(Saved entries)
▶

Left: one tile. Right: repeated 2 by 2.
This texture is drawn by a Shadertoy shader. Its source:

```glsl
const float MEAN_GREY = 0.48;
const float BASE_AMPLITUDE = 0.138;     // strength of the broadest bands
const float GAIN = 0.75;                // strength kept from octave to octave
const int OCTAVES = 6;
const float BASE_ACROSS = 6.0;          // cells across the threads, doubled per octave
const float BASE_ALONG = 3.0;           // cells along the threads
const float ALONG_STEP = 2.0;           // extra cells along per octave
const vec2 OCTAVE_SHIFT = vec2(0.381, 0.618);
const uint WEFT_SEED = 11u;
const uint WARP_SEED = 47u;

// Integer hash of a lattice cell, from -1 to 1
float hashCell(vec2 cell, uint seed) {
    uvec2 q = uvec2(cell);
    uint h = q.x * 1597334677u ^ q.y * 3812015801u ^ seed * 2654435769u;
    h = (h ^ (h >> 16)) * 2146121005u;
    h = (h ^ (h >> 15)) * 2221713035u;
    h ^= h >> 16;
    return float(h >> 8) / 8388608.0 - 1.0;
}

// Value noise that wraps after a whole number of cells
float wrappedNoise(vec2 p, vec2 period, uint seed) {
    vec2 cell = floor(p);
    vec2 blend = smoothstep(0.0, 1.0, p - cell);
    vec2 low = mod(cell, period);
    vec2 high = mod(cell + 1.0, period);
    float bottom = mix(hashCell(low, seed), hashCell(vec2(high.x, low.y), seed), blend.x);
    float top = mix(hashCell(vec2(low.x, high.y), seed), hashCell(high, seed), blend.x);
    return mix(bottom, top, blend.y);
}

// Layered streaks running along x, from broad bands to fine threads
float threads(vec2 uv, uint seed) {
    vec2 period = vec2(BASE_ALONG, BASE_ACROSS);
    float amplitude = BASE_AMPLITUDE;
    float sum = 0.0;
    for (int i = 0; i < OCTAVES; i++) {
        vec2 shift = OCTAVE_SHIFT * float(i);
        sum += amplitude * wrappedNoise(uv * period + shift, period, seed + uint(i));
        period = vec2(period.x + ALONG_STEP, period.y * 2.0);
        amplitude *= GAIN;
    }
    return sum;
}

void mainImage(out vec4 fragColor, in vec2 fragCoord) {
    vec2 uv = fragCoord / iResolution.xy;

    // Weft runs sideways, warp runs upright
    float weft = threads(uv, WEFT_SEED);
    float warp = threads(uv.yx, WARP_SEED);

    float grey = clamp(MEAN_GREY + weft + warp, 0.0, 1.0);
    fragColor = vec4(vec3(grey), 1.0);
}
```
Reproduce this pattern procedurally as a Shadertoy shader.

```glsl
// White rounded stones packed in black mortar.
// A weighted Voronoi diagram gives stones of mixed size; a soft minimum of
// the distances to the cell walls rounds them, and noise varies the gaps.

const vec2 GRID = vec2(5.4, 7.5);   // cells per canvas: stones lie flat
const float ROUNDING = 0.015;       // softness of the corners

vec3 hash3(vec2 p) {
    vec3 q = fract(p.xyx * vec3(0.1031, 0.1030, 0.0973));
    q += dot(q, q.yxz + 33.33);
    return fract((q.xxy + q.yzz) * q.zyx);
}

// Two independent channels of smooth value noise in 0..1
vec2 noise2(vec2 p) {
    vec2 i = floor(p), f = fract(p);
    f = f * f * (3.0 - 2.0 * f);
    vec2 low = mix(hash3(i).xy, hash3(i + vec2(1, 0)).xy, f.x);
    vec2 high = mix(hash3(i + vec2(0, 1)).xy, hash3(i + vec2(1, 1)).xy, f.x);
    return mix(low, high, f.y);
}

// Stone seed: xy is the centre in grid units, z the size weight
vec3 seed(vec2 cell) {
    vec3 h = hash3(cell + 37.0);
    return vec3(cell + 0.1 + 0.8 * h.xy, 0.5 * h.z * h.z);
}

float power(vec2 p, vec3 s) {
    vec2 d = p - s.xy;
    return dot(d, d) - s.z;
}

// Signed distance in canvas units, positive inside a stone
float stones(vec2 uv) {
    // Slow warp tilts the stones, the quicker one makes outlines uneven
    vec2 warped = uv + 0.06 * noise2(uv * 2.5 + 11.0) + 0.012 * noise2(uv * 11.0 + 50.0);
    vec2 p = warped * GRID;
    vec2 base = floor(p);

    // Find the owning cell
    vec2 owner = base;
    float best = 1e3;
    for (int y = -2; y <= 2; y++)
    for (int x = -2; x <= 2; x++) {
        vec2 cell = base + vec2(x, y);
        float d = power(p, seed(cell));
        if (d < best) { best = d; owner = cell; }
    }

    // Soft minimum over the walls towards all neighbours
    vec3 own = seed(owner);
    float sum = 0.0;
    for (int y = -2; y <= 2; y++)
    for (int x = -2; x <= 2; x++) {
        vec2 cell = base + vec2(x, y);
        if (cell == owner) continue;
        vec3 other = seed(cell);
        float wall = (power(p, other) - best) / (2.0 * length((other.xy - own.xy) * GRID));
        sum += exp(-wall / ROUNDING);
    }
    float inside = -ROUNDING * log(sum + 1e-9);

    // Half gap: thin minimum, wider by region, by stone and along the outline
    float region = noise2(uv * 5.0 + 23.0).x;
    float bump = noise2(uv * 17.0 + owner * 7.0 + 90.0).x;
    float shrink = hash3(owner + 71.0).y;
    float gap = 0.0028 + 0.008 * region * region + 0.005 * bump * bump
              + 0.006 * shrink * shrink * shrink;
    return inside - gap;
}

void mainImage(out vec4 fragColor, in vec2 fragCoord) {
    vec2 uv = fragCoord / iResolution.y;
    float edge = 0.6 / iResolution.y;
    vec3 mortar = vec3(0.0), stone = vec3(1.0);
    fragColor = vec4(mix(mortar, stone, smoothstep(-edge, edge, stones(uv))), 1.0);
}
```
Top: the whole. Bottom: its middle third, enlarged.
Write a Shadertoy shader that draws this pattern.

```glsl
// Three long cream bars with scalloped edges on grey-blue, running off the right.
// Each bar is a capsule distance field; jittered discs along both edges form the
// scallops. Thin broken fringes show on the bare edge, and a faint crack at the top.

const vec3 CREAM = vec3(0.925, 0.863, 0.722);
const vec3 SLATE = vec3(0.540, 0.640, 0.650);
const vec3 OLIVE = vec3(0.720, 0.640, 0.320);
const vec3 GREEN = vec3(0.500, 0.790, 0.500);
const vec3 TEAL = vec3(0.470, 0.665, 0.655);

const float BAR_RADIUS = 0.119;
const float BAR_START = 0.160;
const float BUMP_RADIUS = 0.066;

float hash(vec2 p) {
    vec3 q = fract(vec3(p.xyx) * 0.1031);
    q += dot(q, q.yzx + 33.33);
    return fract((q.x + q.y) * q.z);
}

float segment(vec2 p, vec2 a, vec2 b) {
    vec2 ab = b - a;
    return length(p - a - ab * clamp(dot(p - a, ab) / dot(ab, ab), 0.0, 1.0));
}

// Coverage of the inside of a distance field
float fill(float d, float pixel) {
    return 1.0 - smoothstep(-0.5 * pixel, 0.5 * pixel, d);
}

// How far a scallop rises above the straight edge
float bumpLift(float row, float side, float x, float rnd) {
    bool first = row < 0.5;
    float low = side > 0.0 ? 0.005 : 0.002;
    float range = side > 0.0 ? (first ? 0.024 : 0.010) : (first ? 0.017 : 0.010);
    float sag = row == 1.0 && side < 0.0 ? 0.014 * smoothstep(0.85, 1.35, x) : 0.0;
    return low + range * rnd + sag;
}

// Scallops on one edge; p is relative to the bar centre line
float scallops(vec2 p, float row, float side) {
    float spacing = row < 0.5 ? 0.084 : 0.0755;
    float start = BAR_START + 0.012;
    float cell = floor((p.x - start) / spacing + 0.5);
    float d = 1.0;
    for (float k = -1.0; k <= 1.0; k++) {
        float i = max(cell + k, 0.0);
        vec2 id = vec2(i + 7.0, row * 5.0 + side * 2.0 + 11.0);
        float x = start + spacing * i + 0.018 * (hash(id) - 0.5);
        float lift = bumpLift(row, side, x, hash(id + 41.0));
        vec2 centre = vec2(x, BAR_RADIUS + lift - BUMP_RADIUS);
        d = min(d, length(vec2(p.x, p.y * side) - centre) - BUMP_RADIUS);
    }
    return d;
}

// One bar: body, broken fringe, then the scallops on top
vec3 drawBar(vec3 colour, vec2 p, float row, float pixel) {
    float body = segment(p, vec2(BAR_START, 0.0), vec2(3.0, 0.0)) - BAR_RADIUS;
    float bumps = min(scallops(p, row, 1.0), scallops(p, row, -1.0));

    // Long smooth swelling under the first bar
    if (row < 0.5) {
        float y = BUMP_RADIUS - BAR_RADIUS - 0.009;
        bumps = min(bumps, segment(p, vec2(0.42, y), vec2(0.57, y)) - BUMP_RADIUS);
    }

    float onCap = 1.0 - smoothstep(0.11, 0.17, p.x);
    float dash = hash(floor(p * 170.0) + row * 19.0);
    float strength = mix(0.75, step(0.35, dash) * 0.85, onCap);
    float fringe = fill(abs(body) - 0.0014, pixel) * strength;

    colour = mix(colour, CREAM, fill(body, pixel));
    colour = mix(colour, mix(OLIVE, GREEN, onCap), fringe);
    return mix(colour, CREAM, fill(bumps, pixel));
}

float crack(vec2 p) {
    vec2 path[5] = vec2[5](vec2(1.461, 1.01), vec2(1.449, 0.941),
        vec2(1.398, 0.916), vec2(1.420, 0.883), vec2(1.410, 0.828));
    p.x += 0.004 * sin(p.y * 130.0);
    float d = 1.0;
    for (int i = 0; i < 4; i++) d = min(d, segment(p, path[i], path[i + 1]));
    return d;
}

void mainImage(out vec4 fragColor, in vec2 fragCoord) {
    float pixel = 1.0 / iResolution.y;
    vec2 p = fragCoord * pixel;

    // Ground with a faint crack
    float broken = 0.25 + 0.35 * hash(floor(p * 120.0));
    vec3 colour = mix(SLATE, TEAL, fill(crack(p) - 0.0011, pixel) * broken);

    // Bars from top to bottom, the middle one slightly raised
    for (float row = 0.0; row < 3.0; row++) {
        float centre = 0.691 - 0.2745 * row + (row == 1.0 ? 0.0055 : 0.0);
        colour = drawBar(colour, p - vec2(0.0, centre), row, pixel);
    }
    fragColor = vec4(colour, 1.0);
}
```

◀

Each line holding "body" in the records should be copied out.

// One bar: body, broken fringe, then the scallops on top
    float body = segment(p, vec2(BAR_START, 0.0), vec2(3.0, 0.0)) - BAR_RADIUS;
    float fringe = fill(abs(body) - 0.0014, pixel) * strength;
    colour = mix(colour, CREAM, fill(body, pixel));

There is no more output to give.